- _Available records_:
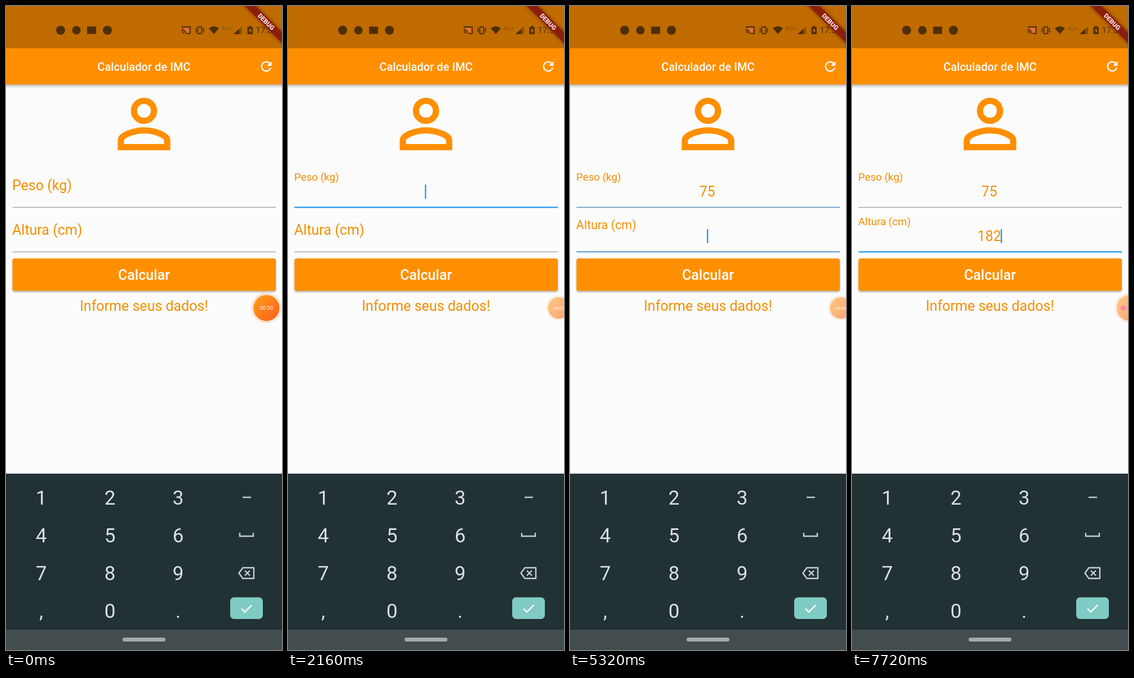
Animation, 490 px wide and 1143 px high, one loop 8 s. Source, as an HTML page:

```html
<!DOCTYPE html>
<html lang="pt">
<head>
<meta charset="utf-8">
<title>Calculador de IMC</title>
<style>
  html, body { margin: 0; width: 100%; height: 100%; overflow: hidden; background: #fcfcfc; }
  svg { display: block; font-family: Roboto, sans-serif; }
  .orange { fill: #f48e02; font-size: 25px; }
  .mid { text-anchor: middle; }
  .medium { fill: #fff; font-weight: 500; }
  .status { fill: #4f2e04; }
  .outline { fill: none; stroke: #4f2e04; stroke-width: 1.8; }
  .keys text { font-size: 35px; fill: #dce0e0; text-anchor: middle; }
  .keyIcon { fill: none; stroke: #c9cfcf; stroke-width: 2.4; }
</style>
</head>
<body>
<svg width="490" height="1143" viewBox="0 0 490 1143">
  <defs>
    <linearGradient id="shade" x2="0" y2="1">
      <stop stop-color="#000" stop-opacity=".26"/>
      <stop offset="1" stop-color="#000" stop-opacity="0"/>
    </linearGradient>
    <linearGradient id="ball" x2="1" y2="1">
      <stop offset=".1" stop-color="#ff9a1c"/>
      <stop offset=".9" stop-color="#fb6217"/>
    </linearGradient>
    <filter id="soft" x="-10%" y="-30%" width="120%" height="170%">
      <feDropShadow dx="0" dy="2" stdDeviation="1.6" flood-opacity=".35"/>
    </filter>
    <filter id="ribbon" x="-20%" y="-80%" width="140%" height="260%">
      <feDropShadow dx="0" dy="0" stdDeviation="3" flood-opacity=".5"/>
    </filter>
  </defs>

  <rect width="490" height="1143" fill="#fcfcfc"/>
  <rect y="139" width="490" height="7" fill="url(#shade)"/>
  <rect y="74" width="490" height="65.3" fill="#ff8f00"/>
  <rect width="490" height="75" fill="#bf6b00"/>

  <!-- status bar -->
  <g class="status">
    <circle cx="97" cy="43" r="8"/>
    <circle cx="125" cy="43" r="7.5"/>
    <rect x="144" y="36.5" width="16" height="13"/>
    <circle cx="180" cy="43" r="8"/>
    <path d="M313 39V37H327V49H321" class="outline"/>
    <path d="M316 40H324.500V46.500H321Q319 42 316 41Z" fill="#ef6a4c"/>
    <path d="M312 42a7 7 0 0 1 7 7M312 45.500a3.500 3.500 0 0 1 3.500 3.500" class="outline" stroke-width="1.5"/>
    <rect x="340.500" y="37" width="7" height="12" rx="1" class="outline"/>
    <path d="M337.500 39v8M350.500 39v8" class="outline"/>
    <path d="M360 39.500Q369 32.500 378 39.500L369 50Z"/>
    <text x="382" y="44" font-size="11" opacity=".4">4G+</text>
    <path d="M404 50L419 36V50Z" opacity=".45"/>
    <path d="M404 50L414 40.700V50Z"/>
    <path d="M428.500 37.500h2.500v-2h4.500v2h2.500V50h-9.500Z"/>
    <path d="M434 38.500L430.500 44.500H433V48.500L436.500 42.500H434Z" fill="#bf6b00"/>
    <text x="443.500" y="48" font-size="15">17:53</text>
  </g>
  <g transform="translate(490 0) rotate(45)">
    <rect x="-60" y="32.700" width="120" height="14" fill="#8c1a12" fill-opacity=".88" filter="url(#ribbon)"/>
    <text class="mid" y="43.800" font-size="11.400" font-weight="900" fill="#f3e6e2">DEBUG</text>
  </g>

  <!-- app -->
  <text class="medium mid" x="245" y="114.500" font-size="20" letter-spacing=".05">Calculador de IMC</text>
  <path transform="translate(448 93.300) scale(1.167)" fill="#fff" d="M17.650 6.350C16.200 4.900 14.210 4 12 4c-4.420 0-7.990 3.580-7.990 8s3.570 8 7.990 8c3.730 0 6.840-2.550 7.730-6h-2.080c-.82 2.330-3.040 4-5.650 4-3.310 0-6-2.690-6-6s2.690-6 6-6c1.660 0 3.140.69 4.220 1.780L13 11h7V4z"/>
  <g transform="translate(175 139.300) scale(5.833)" fill="none" stroke="#ff8f00" stroke-width="1.900">
    <circle cx="12" cy="8" r="3.050"/>
    <path d="M4.950 19.050V17C4.950 15.300 9.100 13.950 12 13.950S19.050 15.300 19.050 17V19.050Z"/>
  </g>
  <g id="fields"></g>
  <rect x="11.500" y="448" width="467.500" height="57.500" rx="4" fill="#ff8f00" filter="url(#soft)"/>
  <text class="medium mid" x="245" y="486.300" font-size="25">Calcular</text>
  <text class="orange mid" x="245" y="541">Informe seus dados!</text>
  <rect id="cursor" width="2.300" height="25" fill="#2196f3"/>

  <!-- keyboard -->
  <rect y="830" width="490" height="277" fill="#223134"/>
  <rect id="press" width="121.500" height="67" fill="#3a484a"/>
  <g id="keys" class="keys"></g>
  <path class="keyIcon" stroke-width="3" d="M420 872H435"/>
  <path class="keyIcon" d="M415 935V941H439V935"/>
  <path class="keyIcon" stroke-linejoin="round" d="M420.500 997H440V1016H420.500L413.500 1006.500ZM424 1002l9 9m0-9l-9 9"/>
  <rect x="398" y="1049.500" width="58" height="38.500" rx="7" fill="#80cbc4"/>
  <path d="M418 1069.500l6 6 12.500-12.500" fill="none" stroke="#fff" stroke-width="2.400"/>
  <rect y="1107" width="490" height="36" fill="#434d4f"/>
  <rect x="207" y="1121" width="76" height="7" rx="3.500" fill="#a4aaab"/>

  <!-- recorder bubble -->
  <g id="bubble">
    <circle r="27.500" fill="#f7a064" opacity=".22"/>
    <circle r="25" fill="#f7a064" opacity=".15"/>
    <circle r="23" fill="url(#ball)"/>
    <text id="clock" class="mid" y="3.300" font-size="9.300" fill="#fff"></text>
    <circle id="dot" cx="-11.500" r="4.600" fill="#ff2f62"/>
  </g>
</svg>

<script>
const LOOP = 8000;
const $ = id => document.getElementById(id);
const set = (el, attrs) => { for (const k in attrs) el.setAttribute(k, attrs[k]); return el; };
const add = (parent, tag, attrs, text = '') => {
  const el = set(document.createElementNS('http://www.w3.org/2000/svg', tag), attrs);
  el.textContent = text;
  return parent.appendChild(el);
};
const ramp = (t, from, to) => Math.min(1, Math.max(0, (t - from) / (to - from)));
const mix = (a, b, k) => a + (b - a) * k;
const easeOut = k => 1 - (1 - k) ** 3;

// cubic-bezier(.4, 0, .2, 1)
function standard(x) {
  let lo = 0, hi = 1, u = x;
  for (let i = 0; i < 20; i++) {
    u = (lo + hi) / 2;
    const bx = 1.2 * u * (1 - u) ** 2 + 0.6 * u * u * (1 - u) + u ** 3;
    if (bx < x) lo = u; else hi = u;
  }
  return u * u * (3 - 2 * u);
}

const KEY_X = [62, 184, 305], KEY_Y = [885, 952, 1019, 1086];
[...'123456789,0.'].forEach((c, i) =>
  add($('keys'), 'text', { x: KEY_X[i % 3] + .5, y: KEY_Y[i / 3 | 0] }, c));

function makeField(label, top) {
  return {
    top,
    line: add($('fields'), 'path', { d: `M11.5 ${top + 57.3}H479` }),
    label: add($('fields'), 'text', { class: 'orange' }, label),
    value: add($('fields'), 'text', { class: 'orange mid', x: 243.7, y: top + 38 }),
  };
}
const weight = makeField('Peso (kg)', 300);
const height = makeField('Altura (cm)', 379);

const FOCUS = [1960, 5245];
// key, pressed, released, digit shown
const TAPS = [
  [7, 3960, 4080, 4080], [5, 4200, 4280, 4360],
  [1, 6000, 6080, 6080], [8, 6360, 6440, 6480], [2, 6640, 6720, 6760],
];
const CURSOR_ON = [[1960, 2440], [2920, 3440], [3960, 4880], [5240, 5720], [6080, 7240], [7720, LOOP]];
const TICKS = [1000, 1720, 2640, 3680, 4720];

function drawField(f, raised, focus, text) {
  const size = mix(1, .75, raised);
  set(f.label, { transform: `translate(11 ${f.top + mix(27, 9.7, raised)}) scale(${size})` });
  const rgb = [[160, 33], [156, 150], [162, 243]].map(([a, b]) => Math.round(mix(a, b, focus)));
  set(f.line, { stroke: `rgb(${rgb})`, 'stroke-width': mix(1.3, 2.3, focus) });
  f.value.textContent = text;
}

function draw(t) {
  const first = standard(ramp(t, FOCUS[0], FOCUS[0] + 200));
  const second = standard(ramp(t, FOCUS[1], FOCUS[1] + 200));
  const typed = taps => taps.filter(k => t >= k[3]).map(k => k[0]).join('');
  const kg = typed(TAPS.slice(0, 2)), cm = typed(TAPS.slice(2));
  drawField(weight, first, first - second, kg);
  drawField(height, second, second, cm);

  const inSecond = t >= 5240;
  set($('cursor'), {
    x: 243 + 7.02 * (inSecond ? cm : kg).length,
    y: (inSecond ? height : weight).top + 17,
    visibility: CURSOR_ON.some(([a, b]) => t >= a && t < b) ? 'visible' : 'hidden',
  });

  const tap = TAPS.find(k => t >= k[1] && t < k[2]);
  if (tap) {
    const i = tap[0] - 1;
    set($('press'), { x: 2 + 121.5 * (i % 3), y: 838 + 67 * (i / 3 | 0) });
  }
  set($('press'), { visibility: tap ? 'visible' : 'hidden' });

  const dock = easeOut(ramp(t, 1480, 2080)), hide = ramp(t, 5340, 5480);
  const x = mix(462.3, 480.7, dock) + 12.3 * hide;
  const scale = mix(1, .83, dock) + .17 * hide;
  set($('bubble'), {
    transform: `translate(${x} 536) scale(${scale})`,
    opacity: mix(1, .56, ramp(t, 1480, 1660)),
  });
  $('clock').textContent = '00:0' + TICKS.filter(s => t >= s).length;
  set($('clock'), { visibility: hide < .5 ? 'visible' : 'hidden' });
  set($('dot'), { visibility: hide < .5 ? 'hidden' : 'visible' });
}

const start = performance.now();
function frame() {
  draw((performance.now() - start) % LOOP);
  requestAnimationFrame(frame);
}
frame();
</script>
</body>
</html>
```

- _Goal of the exercise_:
Your reply should be the number of lines in the entries that contain "keyIcon", nothing more.

- _Output of the exercise_:
4